__Your task__
For the listing below, output exactly the lines from the line with "350L170 318L248 298C260" up to and including the line with "257L229 264L229 270Q231", and no other lines.

__Given information__
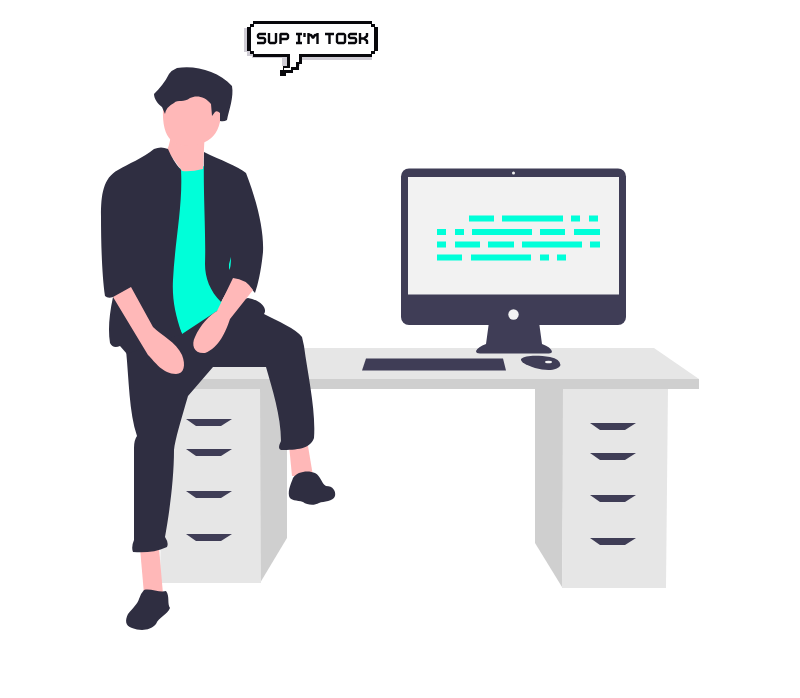
<!DOCTYPE html>
<html lang="en">
<head>
<meta charset="utf-8">
<title>Developer at the desk</title>
<style>
:root {
  --paper: #ffffff;
  --cloth: #2f2e41;
  --device: #3f3d56;
  --skin: #ffb8b8;
  --accent: #00ffd9;
  --desk: #e6e6e6;
  --desk-shade: #cfcfcf;
  --screen: #f2f2f2;
  --ink: #08080c;
  --bubble-shade: #cfccd4;
}
html, body { margin: 0; background: var(--paper); overflow: hidden; }
.hero { display: block; width: 800px; height: 698px; }
.cloth { fill: var(--cloth); }
.device { fill: var(--device); }
.skin { fill: var(--skin); }
.accent { fill: var(--accent); }
.desk { fill: var(--desk); }
.desk-shade { fill: var(--desk-shade); }
.screen { fill: var(--screen); }
.bubble-shade { fill: var(--bubble-shade); }
.bubble-edge { fill: var(--ink); }
.bubble-fill { fill: var(--paper); }
.pixel-lettering { fill: none; stroke: var(--ink); stroke-width: 2.4; stroke-linejoin: bevel; }
</style>
</head>
<body>
<svg class="hero" viewBox="0 0 800 698" xmlns="http://www.w3.org/2000/svg">
  <defs>
    <polygon id="handle" class="device" points="0,0 46,0 35,7 10,7"/>
    <path id="pixel-s" d="M9 1H2L1 2V4L2 5H7L8 6V9L7 10H0"/>
  </defs>

  <g id="desk">
    <polygon class="desk-shade" points="260,386 287,386 287,538 260,583"/>
    <polygon class="desk" points="163,386 260,386 261,583 160,583"/>
    <polygon class="desk-shade" points="535,386 564,386 562,587 535,543"/>
    <polygon class="desk" points="563,386 668,386 666,588 562,588"/>
    <polygon class="desk" points="232,348 654,348 699,379 180,379"/>
    <polygon class="desk-shade" points="203,377 267,377 267,379 699,379 699,389 180,389 180,379"/>
    <polygon class="desk" points="203,377 290,377 290,379 180,379"/>
    <use href="#handle" x="186" y="419"/>
    <use href="#handle" x="186" y="449"/>
    <use href="#handle" x="186" y="491"/>
    <use href="#handle" x="186" y="534"/>
    <use href="#handle" x="590" y="423"/>
    <use href="#handle" x="590" y="453"/>
    <use href="#handle" x="590" y="495"/>
    <use href="#handle" x="590" y="538"/>
  </g>

  <g id="computer">
    <path class="device" d="M489 322H539L542 344Q551 347 552 352Q551 353.5 547 353.5H480Q476 353.5 476 351Q478 347 486 344Z"/>
    <rect class="device" x="401" y="168.5" width="225" height="156.5" rx="8"/>
    <rect class="screen" x="408" y="177" width="211" height="117.5"/>
    <circle class="screen" cx="513.5" cy="173" r="1.5"/>
    <circle class="screen" cx="513.5" cy="314.5" r="5.2"/>
    <g id="code-lines" class="accent">
      <path d="M469 215.5h25v6h-25zM502 215.5h61v6h-61zM571 215.5h9v6h-9zM589 215.5h9v6h-9z"/>
      <path d="M437 229h9v6h-9zM455 229h9v6h-9zM472 229h60v6h-60zM540 229h25v6h-25zM574 229h26v6h-26z"/>
      <path d="M437 241.5h9v6h-9zM455 241.5h25v6h-25zM488 241.5h26v6h-26zM522 241.5h60v6h-60zM590 241.5h10v6h-10z"/>
      <path d="M437 254.5h25v6h-25zM471 254.5h60v6h-60zM540 254.5h9v6h-9zM557 254.5h9v6h-9z"/>
    </g>
    <path class="device" d="M366 358.5H503L506 370.5H362Z"/>
    <path class="device" d="M521 359C525 355 538 355 550 357Q560 359 560.5 365C558 371 546 371 535 368Q520 363 521 359Z"/>
    <ellipse class="screen" cx="548.5" cy="362" rx="3.5" ry="1.3"/>
  </g>

  <g id="developer">
    <g id="ankles" class="skin">
      <path d="M289 445L308 446L313 476H292Z"/>
      <path d="M140 548H159L163 594H144Z"/>
    </g>
    <g id="shoes" class="cloth">
      <path d="M293 478C297 471 309 470 315 473C321 476 321 483 326 486C333 486 336 491 335 496C333 502 324 501 319 503C314 506 307 505 303 502C297 500 290 501 289 496C288 489 291 484 293 478Z"/>
      <path d="M144 590C150 588 160 593 166 591C170 596 167 604 170 608C167 615 159 617 156 624C150 631 140 631 132 628C125 626 125 620 128 614C133 608 138 603 139 599Q141 593 144 590Z"/>
    </g>
    <path id="trousers" class="cloth" d="M126 350L170 318L248 298C260 300 268 308 264 314C278 321 296 329 302 337L304 346C308 376 316 410 314 438C310 449 297 450 281 450Q277 449 281 441C281 416 272 388 266 367H213L188 396C181 420 175 440 174 450C174 480 169 515 165 537Q169 543 167 547C156 552 145 553 133 552Q131 547 134 540L134 448Q134 440 137 436C129 412 129 380 126 350Z"/>
    <path id="shirt" class="accent" d="M178 168L207 166L208 262L222 300L220 309L182 334Q168 306 171 280Z"/>
    <path id="neck" class="skin" d="M171 128H205L203 169Q191 172 182 171L167 150Q171 142 171 128Z"/>
    <path id="jacket-left" class="cloth" d="M168 149Q161 146 154 149C143 158 128 164 118 170C103 178 101 195 101 216C101 245 102 275 105 296Q108 299 113 297C109 316 108 330 110 343Q113 349 120 346L127 354L182 334C175 314 172 298 173 280C175 240 183 205 181 170Q173 161 168 149Z"/>
    <path id="jacket-right" class="cloth" d="M204 152C220 160 238 166 246 173C258 204 264 232 263 252C261 272 258 284 255 293Q246 281 234 279L229 288L221 302C210 291 205 278 205 264C206 230 203 196 204 152Z"/>
    <path class="accent" d="M231 257L229 264L229 270Q231 268 231 257Z"/>
    <path id="forearm-left" class="skin" d="M113 297Q122 292 131 287L153 327C161 335 176 342 182 355C186 365 184 374 176 374C163 374 155 362 148 355Z"/>
    <path id="forearm-right" class="skin" d="M233 278Q246 279 253 290L230 319C226 331 219 348 205 353C194 354 191 345 195 337C200 325 210 315 217 311Z"/>
    <path id="face" class="skin" d="M163 108C164 94 178 90 192 90C210 90 221 100 221 116C219 132 213 138 205 142C193 148 178 147 171 140Q162 132 163 108Z"/>
    <path id="hair" class="cloth" d="M177 68C196 65 218 71 232 86C234 97 229 110 227 120Q224 122 220 121L220 113Q217 110 215 112L212 116L211 104C205 96 196 95 190 98C184 103 178 99 174 103Q166 107 165 114L162 107C158 104 154 99 154 94C160 88 165 82 169 74Q172 70 177 68Z"/>
  </g>

  <g id="speech-bubble" shape-rendering="crispEdges">
    <path class="bubble-shade" d="M244 28H250V54H284V56H372V60H300V66H282V58H252V56H247V52H244Z"/>
    <path class="bubble-edge" d="M253 21H372V24H375V27H378V51H375V54H372V57H302V64H299V70H293V73H286V76H280V70H283V66H287V57H253V54H250V51H247V27H250V24H253Z"/>
    <path class="bubble-fill" d="M254 24H371V27H374V51H371V54H299V62H296V67H291V70H284V68H290V54H254V51H251V27H254Z"/>
  </g>
  <g class="pixel-lettering" role="img" aria-label="SUP I'M TOSK">
    <use href="#pixel-s" x="257" y="33"/>
    <path d="M269 33V42L270 43H275L276 42V33"/>
    <path d="M280.5 44V34H287L288 35V38L287 39H281"/>
    <path d="M296 34H302M299 34V43M296 43H302M304.5 33V37"/>
    <path d="M308.5 44V33M309 35H311L313 38L315 35H317M317.5 33V44"/>
    <path d="M325 34H334M329.5 34V44"/>
    <path d="M338 34H344L345 35V42L344 43H338L337 42V35Z"/>
    <use href="#pixel-s" x="348" y="33"/>
    <path d="M360 33V44M360 38.5H364L367 36V33M364 38.5L367 41V44"/>
  </g>
</svg>
</body>
</html>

__Exercise response__
    <path id="trousers" class="cloth" d="M126 350L170 318L248 298C260 300 268 308 264 314C278 321 296 329 302 337L304 346C308 376 316 410 314 438C310 449 297 450 281 450Q277 449 281 441C281 416 272 388 266 367H213L188 396C181 420 175 440 174 450C174 480 169 515 165 537Q169 543 167 547C156 552 145 553 133 552Q131 547 134 540L134 448Q134 440 137 436C129 412 129 380 126 350Z"/>
    <path id="shirt" class="accent" d="M178 168L207 166L208 262L222 300L220 309L182 334Q168 306 171 280Z"/>
    <path id="neck" class="skin" d="M171 128H205L203 169Q191 172 182 171L167 150Q171 142 171 128Z"/>
    <path id="jacket-left" class="cloth" d="M168 149Q161 146 154 149C143 158 128 164 118 170C103 178 101 195 101 216C101 245 102 275 105 296Q108 299 113 297C109 316 108 330 110 343Q113 349 120 346L127 354L182 334C175 314 172 298 173 280C175 240 183 205 181 170Q173 161 168 149Z"/>
    <path id="jacket-right" class="cloth" d="M204 152C220 160 238 166 246 173C258 204 264 232 263 252C261 272 258 284 255 293Q246 281 234 279L229 288L221 302C210 291 205 278 205 264C206 230 203 196 204 152Z"/>
    <path class="accent" d="M231 257L229 264L229 270Q231 268 231 257Z"/>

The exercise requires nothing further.